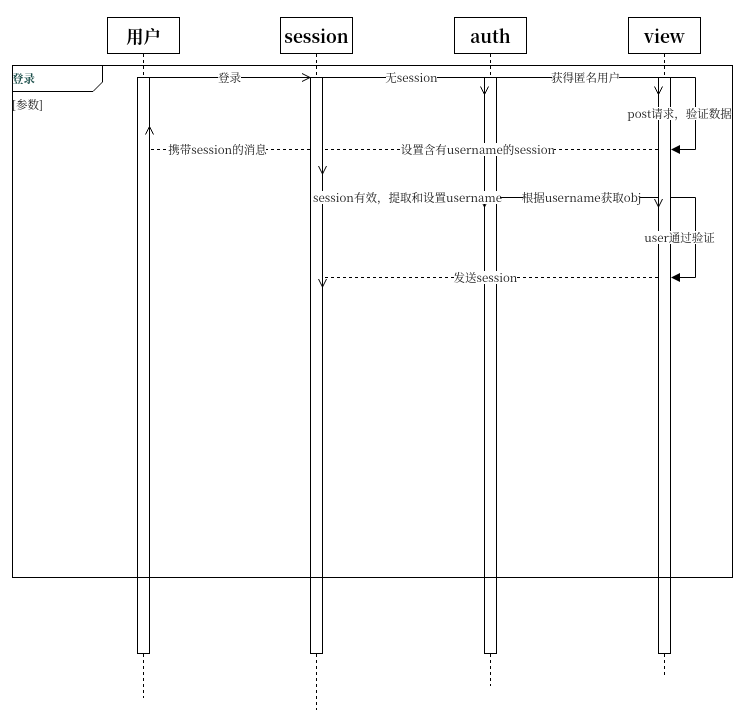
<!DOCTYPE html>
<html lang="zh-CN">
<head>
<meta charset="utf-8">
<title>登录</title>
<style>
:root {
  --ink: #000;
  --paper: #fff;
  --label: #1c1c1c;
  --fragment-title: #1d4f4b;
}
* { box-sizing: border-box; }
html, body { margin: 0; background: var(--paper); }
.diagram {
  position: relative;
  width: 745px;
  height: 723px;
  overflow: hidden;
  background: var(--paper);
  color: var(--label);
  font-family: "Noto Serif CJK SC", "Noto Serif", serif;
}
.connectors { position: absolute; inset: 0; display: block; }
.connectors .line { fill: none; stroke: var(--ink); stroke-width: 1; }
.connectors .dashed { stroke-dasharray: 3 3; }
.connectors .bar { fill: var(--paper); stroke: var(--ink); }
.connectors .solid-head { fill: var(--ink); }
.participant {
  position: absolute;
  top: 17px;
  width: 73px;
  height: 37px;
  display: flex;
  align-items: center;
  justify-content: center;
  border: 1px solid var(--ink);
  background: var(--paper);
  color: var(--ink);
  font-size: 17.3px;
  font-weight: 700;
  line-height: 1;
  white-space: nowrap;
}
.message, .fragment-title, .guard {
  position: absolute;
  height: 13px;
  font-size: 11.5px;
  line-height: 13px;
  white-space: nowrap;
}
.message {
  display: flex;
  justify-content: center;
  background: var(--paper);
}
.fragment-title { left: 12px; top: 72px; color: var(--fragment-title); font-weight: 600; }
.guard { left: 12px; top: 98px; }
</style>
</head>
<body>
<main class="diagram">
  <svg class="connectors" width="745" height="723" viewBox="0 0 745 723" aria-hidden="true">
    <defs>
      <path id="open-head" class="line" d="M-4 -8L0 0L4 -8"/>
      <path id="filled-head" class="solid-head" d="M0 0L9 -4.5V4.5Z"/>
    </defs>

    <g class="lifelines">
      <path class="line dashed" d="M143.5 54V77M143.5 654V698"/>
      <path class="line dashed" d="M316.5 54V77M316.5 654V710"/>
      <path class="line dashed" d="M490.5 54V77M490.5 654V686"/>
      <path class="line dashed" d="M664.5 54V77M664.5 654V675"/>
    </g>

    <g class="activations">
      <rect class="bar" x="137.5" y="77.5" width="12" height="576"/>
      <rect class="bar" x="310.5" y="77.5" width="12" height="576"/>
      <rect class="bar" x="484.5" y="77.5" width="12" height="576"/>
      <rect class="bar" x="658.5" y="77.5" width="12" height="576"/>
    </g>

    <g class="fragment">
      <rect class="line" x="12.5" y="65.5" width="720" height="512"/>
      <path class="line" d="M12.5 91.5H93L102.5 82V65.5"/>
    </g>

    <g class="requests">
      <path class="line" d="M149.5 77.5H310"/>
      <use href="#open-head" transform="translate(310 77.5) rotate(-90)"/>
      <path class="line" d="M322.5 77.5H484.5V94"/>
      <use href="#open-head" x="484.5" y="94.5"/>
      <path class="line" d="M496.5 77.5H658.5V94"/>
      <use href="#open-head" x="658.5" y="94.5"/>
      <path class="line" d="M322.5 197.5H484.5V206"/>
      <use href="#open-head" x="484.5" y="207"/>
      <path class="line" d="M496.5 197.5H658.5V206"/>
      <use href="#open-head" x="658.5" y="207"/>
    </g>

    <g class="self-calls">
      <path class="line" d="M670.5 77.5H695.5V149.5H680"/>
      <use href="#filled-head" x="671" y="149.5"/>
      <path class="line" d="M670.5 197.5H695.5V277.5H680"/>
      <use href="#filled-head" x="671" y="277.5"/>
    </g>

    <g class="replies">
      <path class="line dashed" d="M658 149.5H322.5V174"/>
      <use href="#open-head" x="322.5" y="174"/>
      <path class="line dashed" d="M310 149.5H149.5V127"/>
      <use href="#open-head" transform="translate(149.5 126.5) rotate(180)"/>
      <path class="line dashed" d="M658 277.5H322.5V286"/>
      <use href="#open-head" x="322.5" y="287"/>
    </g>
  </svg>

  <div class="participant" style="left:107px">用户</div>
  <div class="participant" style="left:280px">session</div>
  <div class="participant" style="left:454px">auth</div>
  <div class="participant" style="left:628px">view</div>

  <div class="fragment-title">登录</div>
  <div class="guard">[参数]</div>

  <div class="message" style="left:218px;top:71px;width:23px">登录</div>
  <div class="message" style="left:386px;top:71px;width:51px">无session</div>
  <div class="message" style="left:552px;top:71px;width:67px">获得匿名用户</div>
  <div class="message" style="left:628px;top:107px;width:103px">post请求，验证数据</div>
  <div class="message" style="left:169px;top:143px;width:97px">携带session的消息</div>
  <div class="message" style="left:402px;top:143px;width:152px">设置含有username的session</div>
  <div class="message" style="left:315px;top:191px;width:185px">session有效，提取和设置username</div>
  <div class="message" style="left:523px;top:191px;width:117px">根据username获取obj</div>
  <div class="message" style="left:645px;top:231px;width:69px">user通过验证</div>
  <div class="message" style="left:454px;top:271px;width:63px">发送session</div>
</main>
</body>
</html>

⁂

Task instructions | Word for word, return the records shown above without their pictures.

Worked solution |
<!DOCTYPE html>
<html lang="zh-CN">
<head>
<meta charset="utf-8">
<title>登录</title>
<style>
:root {
  --ink: #000;
  --paper: #fff;
  --label: #1c1c1c;
  --fragment-title: #1d4f4b;
}
* { box-sizing: border-box; }
html, body { margin: 0; background: var(--paper); }
.diagram {
  position: relative;
  width: 745px;
  height: 723px;
  overflow: hidden;
  background: var(--paper);
  color: var(--label);
  font-family: "Noto Serif CJK SC", "Noto Serif", serif;
}
.connectors { position: absolute; inset: 0; display: block; }
.connectors .line { fill: none; stroke: var(--ink); stroke-width: 1; }
.connectors .dashed { stroke-dasharray: 3 3; }
.connectors .bar { fill: var(--paper); stroke: var(--ink); }
.connectors .solid-head { fill: var(--ink); }
.participant {
  position: absolute;
  top: 17px;
  width: 73px;
  height: 37px;
  display: flex;
  align-items: center;
  justify-content: center;
  border: 1px solid var(--ink);
  background: var(--paper);
  color: var(--ink);
  font-size: 17.3px;
  font-weight: 700;
  line-height: 1;
  white-space: nowrap;
}
.message, .fragment-title, .guard {
  position: absolute;
  height: 13px;
  font-size: 11.5px;
  line-height: 13px;
  white-space: nowrap;
}
.message {
  display: flex;
  justify-content: center;
  background: var(--paper);
}
.fragment-title { left: 12px; top: 72px; color: var(--fragment-title); font-weight: 600; }
.guard { left: 12px; top: 98px; }
</style>
</head>
<body>
<main class="diagram">
  <svg class="connectors" width="745" height="723" viewBox="0 0 745 723" aria-hidden="true">
    <defs>
      <path id="open-head" class="line" d="M-4 -8L0 0L4 -8"/>
      <path id="filled-head" class="solid-head" d="M0 0L9 -4.5V4.5Z"/>
    </defs>

    <g class="lifelines">
      <path class="line dashed" d="M143.5 54V77M143.5 654V698"/>
      <path class="line dashed" d="M316.5 54V77M316.5 654V710"/>
      <path class="line dashed" d="M490.5 54V77M490.5 654V686"/>
      <path class="line dashed" d="M664.5 54V77M664.5 654V675"/>
    </g>

    <g class="activations">
      <rect class="bar" x="137.5" y="77.5" width="12" height="576"/>
      <rect class="bar" x="310.5" y="77.5" width="12" height="576"/>
      <rect class="bar" x="484.5" y="77.5" width="12" height="576"/>
      <rect class="bar" x="658.5" y="77.5" width="12" height="576"/>
    </g>

    <g class="fragment">
      <rect class="line" x="12.5" y="65.5" width="720" height="512"/>
      <path class="line" d="M12.5 91.5H93L102.5 82V65.5"/>
    </g>

    <g class="requests">
      <path class="line" d="M149.5 77.5H310"/>
      <use href="#open-head" transform="translate(310 77.5) rotate(-90)"/>
      <path class="line" d="M322.5 77.5H484.5V94"/>
      <use href="#open-head" x="484.5" y="94.5"/>
      <path class="line" d="M496.5 77.5H658.5V94"/>
      <use href="#open-head" x="658.5" y="94.5"/>
      <path class="line" d="M322.5 197.5H484.5V206"/>
      <use href="#open-head" x="484.5" y="207"/>
      <path class="line" d="M496.5 197.5H658.5V206"/>
      <use href="#open-head" x="658.5" y="207"/>
    </g>

    <g class="self-calls">
      <path class="line" d="M670.5 77.5H695.5V149.5H680"/>
      <use href="#filled-head" x="671" y="149.5"/>
      <path class="line" d="M670.5 197.5H695.5V277.5H680"/>
      <use href="#filled-head" x="671" y="277.5"/>
    </g>

    <g class="replies">
      <path class="line dashed" d="M658 149.5H322.5V174"/>
      <use href="#open-head" x="322.5" y="174"/>
      <path class="line dashed" d="M310 149.5H149.5V127"/>
      <use href="#open-head" transform="translate(149.5 126.5) rotate(180)"/>
      <path class="line dashed" d="M658 277.5H322.5V286"/>
      <use href="#open-head" x="322.5" y="287"/>
    </g>
  </svg>

  <div class="participant" style="left:107px">用户</div>
  <div class="participant" style="left:280px">session</div>
  <div class="participant" style="left:454px">auth</div>
  <div class="participant" style="left:628px">view</div>

  <div class="fragment-title">登录</div>
  <div class="guard">[参数]</div>

  <div class="message" style="left:218px;top:71px;width:23px">登录</div>
  <div class="message" style="left:386px;top:71px;width:51px">无session</div>
  <div class="message" style="left:552px;top:71px;width:67px">获得匿名用户</div>
  <div class="message" style="left:628px;top:107px;width:103px">post请求，验证数据</div>
  <div class="message" style="left:169px;top:143px;width:97px">携带session的消息</div>
  <div class="message" style="left:402px;top:143px;width:152px">设置含有username的session</div>
  <div class="message" style="left:315px;top:191px;width:185px">session有效，提取和设置username</div>
  <div class="message" style="left:523px;top:191px;width:117px">根据username获取obj</div>
  <div class="message" style="left:645px;top:231px;width:69px">user通过验证</div>
  <div class="message" style="left:454px;top:271px;width:63px">发送session</div>
</main>
</body>
</html>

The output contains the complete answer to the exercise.